There are many criticisms leveled at reward and punishment. Is there still a place for them?
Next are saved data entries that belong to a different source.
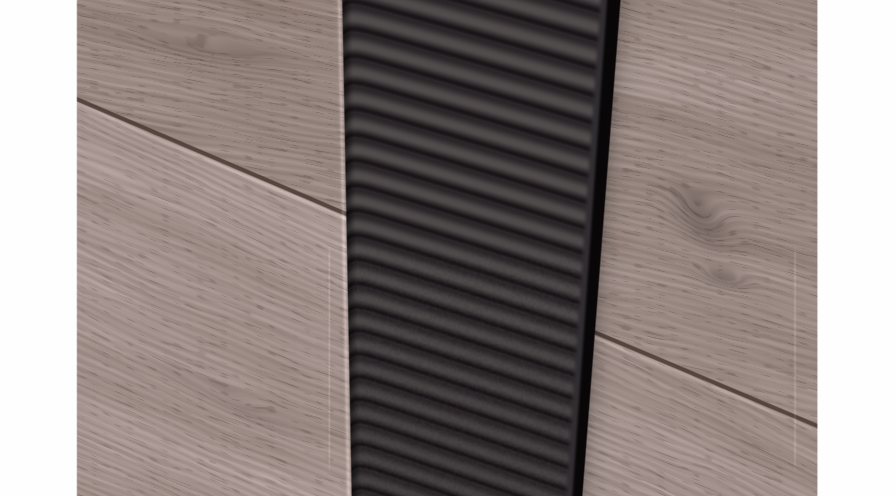
Reproduce this texture procedurally as a Shadertoy shader.

```glsl
#define PHOTO_LEFT 0.155
#define PHOTO_RIGHT 1.648
#define RIB_DENSITY 18.0
#define RIB_CROWDING 2.5
#define GRAIN_DENSITY 62.0
#define GRAIN_CONTRAST 0.075
#define SEAM_WIDTH 0.0045
#define WOOD_DARK vec3(0.545, 0.475, 0.445)
#define WOOD_LIGHT vec3(0.675, 0.610, 0.595)
#define METAL_DARK vec3(0.165, 0.145, 0.155)
#define METAL_LIGHT vec3(0.325, 0.305, 0.305)

float hash(vec2 p) {
    p = fract(p * vec2(0.1031, 0.1130));
    p += dot(p, p.yx + 33.33);
    return fract((p.x + p.y) * p.x * 17.3);
}

float noise(vec2 p) {
    vec2 cell = floor(p), f = fract(p);
    f = f * f * (3.0 - 2.0 * f);
    return mix(mix(hash(cell), hash(cell + vec2(1, 0)), f.x),
               mix(hash(cell + vec2(0, 1)), hash(cell + vec2(1, 1)), f.x), f.y);
}

float fbm(vec2 p) {
    float sum = 0.0, weight = 0.5;
    for (int i = 0; i < 4; i++) {
        sum += weight * noise(p);
        p = p * 2.03 + 17.0;
        weight *= 0.5;
    }
    return sum;
}

// Soft elliptical mask for knots and stains
float blob(vec2 p, vec2 center, vec2 radius, float slope) {
    vec2 d = p - center;
    d.y -= slope * d.x;
    d /= radius;
    return exp(-dot(d, d));
}

vec3 wood(vec2 p, float slope, float seed, float lightness, float knot) {
    // Fibres run along one axis and bend around the knot
    float across = p.y - slope * p.x;
    vec2 along = vec2(p.x, across) + seed;
    across += 0.06 * (fbm(along * vec2(1.6, 4.0)) - 0.5) + 0.045 * knot;
    float rings = sin(6.2832 * across * GRAIN_DENSITY + 5.0 * noise(along * vec2(3.0, 9.0)));
    float fibre = fbm(vec2(p.x * 9.0, across * 190.0) + seed);
    float pores = noise(vec2(p.x * 42.0, across * 330.0) + seed);
    float bands = fbm(vec2(p.x * 1.8, across * 15.0) + seed);
    vec3 col = mix(WOOD_DARK, WOOD_LIGHT, lightness + 0.9 * (bands - 0.47));
    col += GRAIN_CONTRAST * (0.38 * rings * (0.4 + bands) + 1.3 * (fibre - 0.47));
    col -= 0.07 * smoothstep(0.68, 0.95, pores);
    return col * mix(vec3(1), vec3(0.80, 0.79, 0.80), knot);
}

// Bevelled joint: bright lip below a dark groove
vec3 seam(vec3 col, float height, float px) {
    float groove = 1.0 - smoothstep(SEAM_WIDTH - px, SEAM_WIDTH + px, abs(height));
    float lip = exp(-pow((height + 2.2 * SEAM_WIDTH) / SEAM_WIDTH, 2.0));
    col += 0.10 * lip;
    return mix(col, vec3(0.29, 0.215, 0.19), 0.85 * groove);
}

vec3 ribbedMetal(vec2 p, float leftEdge, float innerEdge) {
    float depth = 1.0 - p.y;
    float offset = p.x - leftEdge;
    float s = depth - (0.27 + 0.07 * depth) * offset;
    // Rib ends hook downwards at the left edge
    s -= 0.018 * exp(-offset / 0.012);
    float phase = fract(RIB_DENSITY * s + RIB_CROWDING * s * s);
    float ridge = smoothstep(0.08, 0.48, phase) * (1.0 - smoothstep(0.54, 0.84, phase));
    float valley = exp(-pow((phase - 0.90) / 0.09, 2.0));
    float sheen = mix(0.62, 0.95, smoothstep(0.0, 0.7, p.y));
    vec3 col = mix(METAL_DARK, METAL_LIGHT, ridge * sheen) - 0.065 * valley;
    col += 0.025 * (noise(p * 230.0) - 0.5) * (1.0 - smoothstep(0.45, 0.55, p.y));
    col *= mix(0.55, 1.0, smoothstep(0.0, 0.022, offset));
    // Rounded corner before the dark side wall
    float corner = p.x - innerEdge;
    col = mix(col, vec3(0.19, 0.175, 0.19), smoothstep(-0.018, -0.004, corner));
    return mix(col, vec3(0.035, 0.025, 0.03), smoothstep(-0.003, 0.007, corner));
}

void mainImage(out vec4 fragColor, in vec2 fragCoord) {
    vec2 p = fragCoord / iResolution.y;
    float px = 1.0 / iResolution.y;
    float leftEdge = mix(0.709, 0.690, p.y);
    float innerEdge = mix(1.152, 1.222, p.y);
    float outerEdge = mix(1.174, 1.251, p.y);

    // Left boards
    float leftSeam = p.y - (0.800 - 0.426 * (p.x - PHOTO_LEFT));
    float oval = blob(p, vec2(0.43, 0.895), vec2(0.13, 0.025), -0.18);
    vec3 upper = wood(p, -0.20, 3.0, 0.38, 0.55 * oval);
    float stain = blob(p, vec2(0.47, 0.19), vec2(0.10, 0.025), -0.50);
    vec3 lower = wood(p, -0.43, 11.0, 0.70, 0.35 * stain);
    vec3 leftWood = mix(lower, upper, smoothstep(-px, px, leftSeam));
    leftWood = seam(leftWood, leftSeam, px);
    leftWood += 0.13 * exp(-pow((p.x - leftEdge + 0.006) / 0.004, 2.0));

    // Right boards
    float rightSeam = p.y - (0.331 - 0.421 * (p.x - 1.197));
    float knot = blob(p, vec2(1.415, 0.555), vec2(0.055, 0.048), -0.5)
               + 0.8 * blob(p, vec2(1.46, 0.438), vec2(0.045, 0.018), -0.25);
    upper = wood(p, -0.24, 23.0, 0.48, knot);
    lower = wood(p, -0.42, 37.0, 0.55, 0.0);
    vec3 rightWood = mix(lower, upper, smoothstep(-px, px, rightSeam));
    rightWood = seam(rightWood, rightSeam, px);
    rightWood *= 1.0 - 0.22 * exp(-max(p.x - outerEdge, 0.0) / 0.018);

    // Metal strip over the boards
    vec3 col = mix(leftWood, rightWood, step(0.95, p.x));
    float strip = smoothstep(leftEdge - px, leftEdge + px, p.x)
                * (1.0 - smoothstep(outerEdge - px, outerEdge + px, p.x));
    col = mix(col, ribbedMetal(p, leftEdge, innerEdge), strip);

    // Faint vertical scratches in the lower half
    float scratch = exp(-pow((p.x - 0.664) / 0.002, 2.0)) + exp(-pow((p.x - 1.603) / 0.002, 2.0));
    col += 0.07 * scratch * smoothstep(0.04, 0.08, p.y) * (1.0 - smoothstep(0.48, 0.51, p.y));

    // White side margins
    float inside = smoothstep(PHOTO_LEFT - px, PHOTO_LEFT + px, p.x)
                 * (1.0 - smoothstep(PHOTO_RIGHT - px, PHOTO_RIGHT + px, p.x));
    col = mix(vec3(1.0, 0.995, 0.995), col, inside);
    fragColor = vec4(clamp(col, 0.0, 1.0), 1.0);
}
```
The 'carrot or the stick' is an image that persists from bygone days of carts drawn by recalcitrant mules. To keep the cart moving, the driver used two tools - a carrot dangled before the nose of the beast and a stick supplying the occasional blow from behind. Imagine the consternation of the hapless cart driver were he to learn from psychologists that external, extrinsic motivators, such as the carrot and the stick, are not effective means for changing behavior. Instead, only an internal, intrinsic commitment to act because we find an action inherently enjoyable or fulfilling can deliver meaningful and lasting motivation. In other words, the mule has to want to change.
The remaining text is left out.